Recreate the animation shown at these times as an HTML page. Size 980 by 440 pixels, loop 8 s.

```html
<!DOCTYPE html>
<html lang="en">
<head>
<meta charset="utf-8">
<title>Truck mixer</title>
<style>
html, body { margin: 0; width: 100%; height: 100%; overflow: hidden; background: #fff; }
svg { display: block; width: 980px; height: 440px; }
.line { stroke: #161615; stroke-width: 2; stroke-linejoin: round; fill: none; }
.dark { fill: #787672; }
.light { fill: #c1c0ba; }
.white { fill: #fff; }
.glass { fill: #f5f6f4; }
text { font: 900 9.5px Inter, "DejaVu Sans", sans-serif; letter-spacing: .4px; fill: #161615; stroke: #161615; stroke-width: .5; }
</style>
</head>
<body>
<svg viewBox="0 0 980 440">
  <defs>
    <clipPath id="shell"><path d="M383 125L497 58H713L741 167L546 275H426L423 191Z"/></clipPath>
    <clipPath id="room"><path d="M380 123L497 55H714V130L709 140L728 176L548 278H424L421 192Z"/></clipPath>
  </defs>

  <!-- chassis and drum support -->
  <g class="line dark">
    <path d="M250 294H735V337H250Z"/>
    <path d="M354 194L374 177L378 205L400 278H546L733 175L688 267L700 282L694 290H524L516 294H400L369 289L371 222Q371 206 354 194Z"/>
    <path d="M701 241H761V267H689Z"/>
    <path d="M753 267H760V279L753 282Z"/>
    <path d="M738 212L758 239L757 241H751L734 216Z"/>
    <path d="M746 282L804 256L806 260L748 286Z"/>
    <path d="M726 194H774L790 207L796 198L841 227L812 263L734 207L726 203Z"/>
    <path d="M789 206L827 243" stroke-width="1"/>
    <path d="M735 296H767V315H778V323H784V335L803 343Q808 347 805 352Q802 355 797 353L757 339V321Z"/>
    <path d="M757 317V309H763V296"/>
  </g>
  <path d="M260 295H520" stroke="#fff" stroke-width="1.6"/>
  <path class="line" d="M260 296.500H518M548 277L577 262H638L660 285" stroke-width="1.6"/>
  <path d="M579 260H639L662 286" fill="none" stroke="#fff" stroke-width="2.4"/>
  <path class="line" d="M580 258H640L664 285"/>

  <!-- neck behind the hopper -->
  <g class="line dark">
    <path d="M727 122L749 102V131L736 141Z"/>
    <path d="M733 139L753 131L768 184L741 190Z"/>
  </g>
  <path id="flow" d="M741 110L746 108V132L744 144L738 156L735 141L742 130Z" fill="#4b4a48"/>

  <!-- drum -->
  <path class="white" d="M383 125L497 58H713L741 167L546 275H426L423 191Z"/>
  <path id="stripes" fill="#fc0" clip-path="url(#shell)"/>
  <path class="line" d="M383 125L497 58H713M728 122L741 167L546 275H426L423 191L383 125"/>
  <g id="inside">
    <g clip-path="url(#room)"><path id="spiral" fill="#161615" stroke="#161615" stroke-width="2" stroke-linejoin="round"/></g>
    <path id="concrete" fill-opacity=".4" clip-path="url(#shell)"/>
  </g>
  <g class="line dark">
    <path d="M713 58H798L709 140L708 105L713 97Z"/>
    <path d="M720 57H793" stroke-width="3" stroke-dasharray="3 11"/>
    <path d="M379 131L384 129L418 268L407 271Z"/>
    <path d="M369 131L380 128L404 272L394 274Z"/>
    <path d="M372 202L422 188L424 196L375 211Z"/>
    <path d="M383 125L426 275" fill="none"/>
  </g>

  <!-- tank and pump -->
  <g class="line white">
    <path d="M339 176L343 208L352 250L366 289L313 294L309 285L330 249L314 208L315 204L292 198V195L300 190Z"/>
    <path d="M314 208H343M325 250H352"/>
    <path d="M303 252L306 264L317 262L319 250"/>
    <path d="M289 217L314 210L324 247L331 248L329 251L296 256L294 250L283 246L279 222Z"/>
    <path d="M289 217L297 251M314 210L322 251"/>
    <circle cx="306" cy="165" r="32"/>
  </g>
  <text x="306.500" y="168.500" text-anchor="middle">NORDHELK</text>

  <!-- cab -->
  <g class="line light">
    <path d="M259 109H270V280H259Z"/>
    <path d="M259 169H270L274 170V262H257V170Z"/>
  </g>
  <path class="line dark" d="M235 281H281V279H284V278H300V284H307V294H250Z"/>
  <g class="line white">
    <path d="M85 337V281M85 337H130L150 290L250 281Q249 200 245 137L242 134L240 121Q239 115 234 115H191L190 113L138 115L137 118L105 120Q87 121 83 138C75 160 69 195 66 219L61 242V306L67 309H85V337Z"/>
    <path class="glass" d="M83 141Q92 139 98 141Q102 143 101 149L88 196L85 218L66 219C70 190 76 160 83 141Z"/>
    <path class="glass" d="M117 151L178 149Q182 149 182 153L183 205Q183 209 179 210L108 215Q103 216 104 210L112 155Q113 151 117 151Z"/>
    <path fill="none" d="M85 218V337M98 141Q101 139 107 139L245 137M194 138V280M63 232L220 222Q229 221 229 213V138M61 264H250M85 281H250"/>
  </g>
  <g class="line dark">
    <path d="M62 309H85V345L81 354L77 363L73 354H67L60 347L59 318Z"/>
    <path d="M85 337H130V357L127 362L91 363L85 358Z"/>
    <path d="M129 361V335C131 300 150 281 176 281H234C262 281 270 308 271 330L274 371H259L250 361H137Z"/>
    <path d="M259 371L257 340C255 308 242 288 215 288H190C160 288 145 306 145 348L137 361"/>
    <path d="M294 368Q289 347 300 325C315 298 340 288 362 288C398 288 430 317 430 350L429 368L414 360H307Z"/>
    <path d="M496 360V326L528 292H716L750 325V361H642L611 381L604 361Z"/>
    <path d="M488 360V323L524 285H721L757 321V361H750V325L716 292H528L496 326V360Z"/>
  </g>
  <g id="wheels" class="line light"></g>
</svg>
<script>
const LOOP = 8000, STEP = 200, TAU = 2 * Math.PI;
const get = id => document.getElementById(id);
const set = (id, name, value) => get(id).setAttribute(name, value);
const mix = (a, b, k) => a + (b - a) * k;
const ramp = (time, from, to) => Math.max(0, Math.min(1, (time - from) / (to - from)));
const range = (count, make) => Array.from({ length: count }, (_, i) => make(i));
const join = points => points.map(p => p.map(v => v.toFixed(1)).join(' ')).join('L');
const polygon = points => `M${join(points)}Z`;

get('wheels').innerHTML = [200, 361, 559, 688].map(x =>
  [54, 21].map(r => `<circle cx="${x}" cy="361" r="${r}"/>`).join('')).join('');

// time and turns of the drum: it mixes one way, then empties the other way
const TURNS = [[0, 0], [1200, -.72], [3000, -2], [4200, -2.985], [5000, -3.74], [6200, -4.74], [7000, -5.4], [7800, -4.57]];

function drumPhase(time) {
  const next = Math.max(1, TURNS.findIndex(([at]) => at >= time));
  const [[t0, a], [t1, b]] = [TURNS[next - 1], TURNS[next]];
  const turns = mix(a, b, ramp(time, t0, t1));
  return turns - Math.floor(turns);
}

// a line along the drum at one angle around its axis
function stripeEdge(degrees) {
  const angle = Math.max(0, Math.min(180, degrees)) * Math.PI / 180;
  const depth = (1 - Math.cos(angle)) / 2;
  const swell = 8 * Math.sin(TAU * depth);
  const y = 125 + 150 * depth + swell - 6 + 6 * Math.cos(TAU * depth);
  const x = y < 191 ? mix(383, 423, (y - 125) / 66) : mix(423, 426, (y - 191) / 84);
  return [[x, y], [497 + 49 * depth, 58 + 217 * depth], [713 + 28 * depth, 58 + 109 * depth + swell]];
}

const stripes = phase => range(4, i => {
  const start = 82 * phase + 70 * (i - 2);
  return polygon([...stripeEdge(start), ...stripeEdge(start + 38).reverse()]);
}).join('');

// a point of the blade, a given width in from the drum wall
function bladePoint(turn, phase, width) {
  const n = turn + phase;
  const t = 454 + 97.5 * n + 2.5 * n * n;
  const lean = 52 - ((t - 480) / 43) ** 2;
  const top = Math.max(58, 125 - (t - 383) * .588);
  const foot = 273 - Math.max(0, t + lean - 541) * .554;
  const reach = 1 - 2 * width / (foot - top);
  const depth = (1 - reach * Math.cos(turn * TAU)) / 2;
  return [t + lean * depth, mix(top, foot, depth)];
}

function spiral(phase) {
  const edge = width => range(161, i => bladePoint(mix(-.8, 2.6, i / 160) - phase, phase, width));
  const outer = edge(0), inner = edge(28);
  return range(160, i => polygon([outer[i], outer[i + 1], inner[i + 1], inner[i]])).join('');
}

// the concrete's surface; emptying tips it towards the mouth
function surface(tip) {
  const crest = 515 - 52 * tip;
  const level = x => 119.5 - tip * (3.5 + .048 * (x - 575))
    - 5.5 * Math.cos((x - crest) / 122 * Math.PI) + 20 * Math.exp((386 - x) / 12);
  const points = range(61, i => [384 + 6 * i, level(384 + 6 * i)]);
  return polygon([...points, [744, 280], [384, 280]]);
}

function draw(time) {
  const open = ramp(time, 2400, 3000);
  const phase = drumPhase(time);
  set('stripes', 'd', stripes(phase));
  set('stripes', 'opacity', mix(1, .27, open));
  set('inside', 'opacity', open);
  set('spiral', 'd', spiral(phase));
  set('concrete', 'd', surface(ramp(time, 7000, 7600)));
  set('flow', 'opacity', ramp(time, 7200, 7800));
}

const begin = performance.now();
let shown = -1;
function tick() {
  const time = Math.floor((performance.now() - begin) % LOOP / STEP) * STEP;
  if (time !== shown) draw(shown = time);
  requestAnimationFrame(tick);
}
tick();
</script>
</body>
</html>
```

----------------

WORK INSTRUCTIONS: Count every line in the listing that holds the word "points". Report the count and nothing else.

OUTPUT BELOW: 4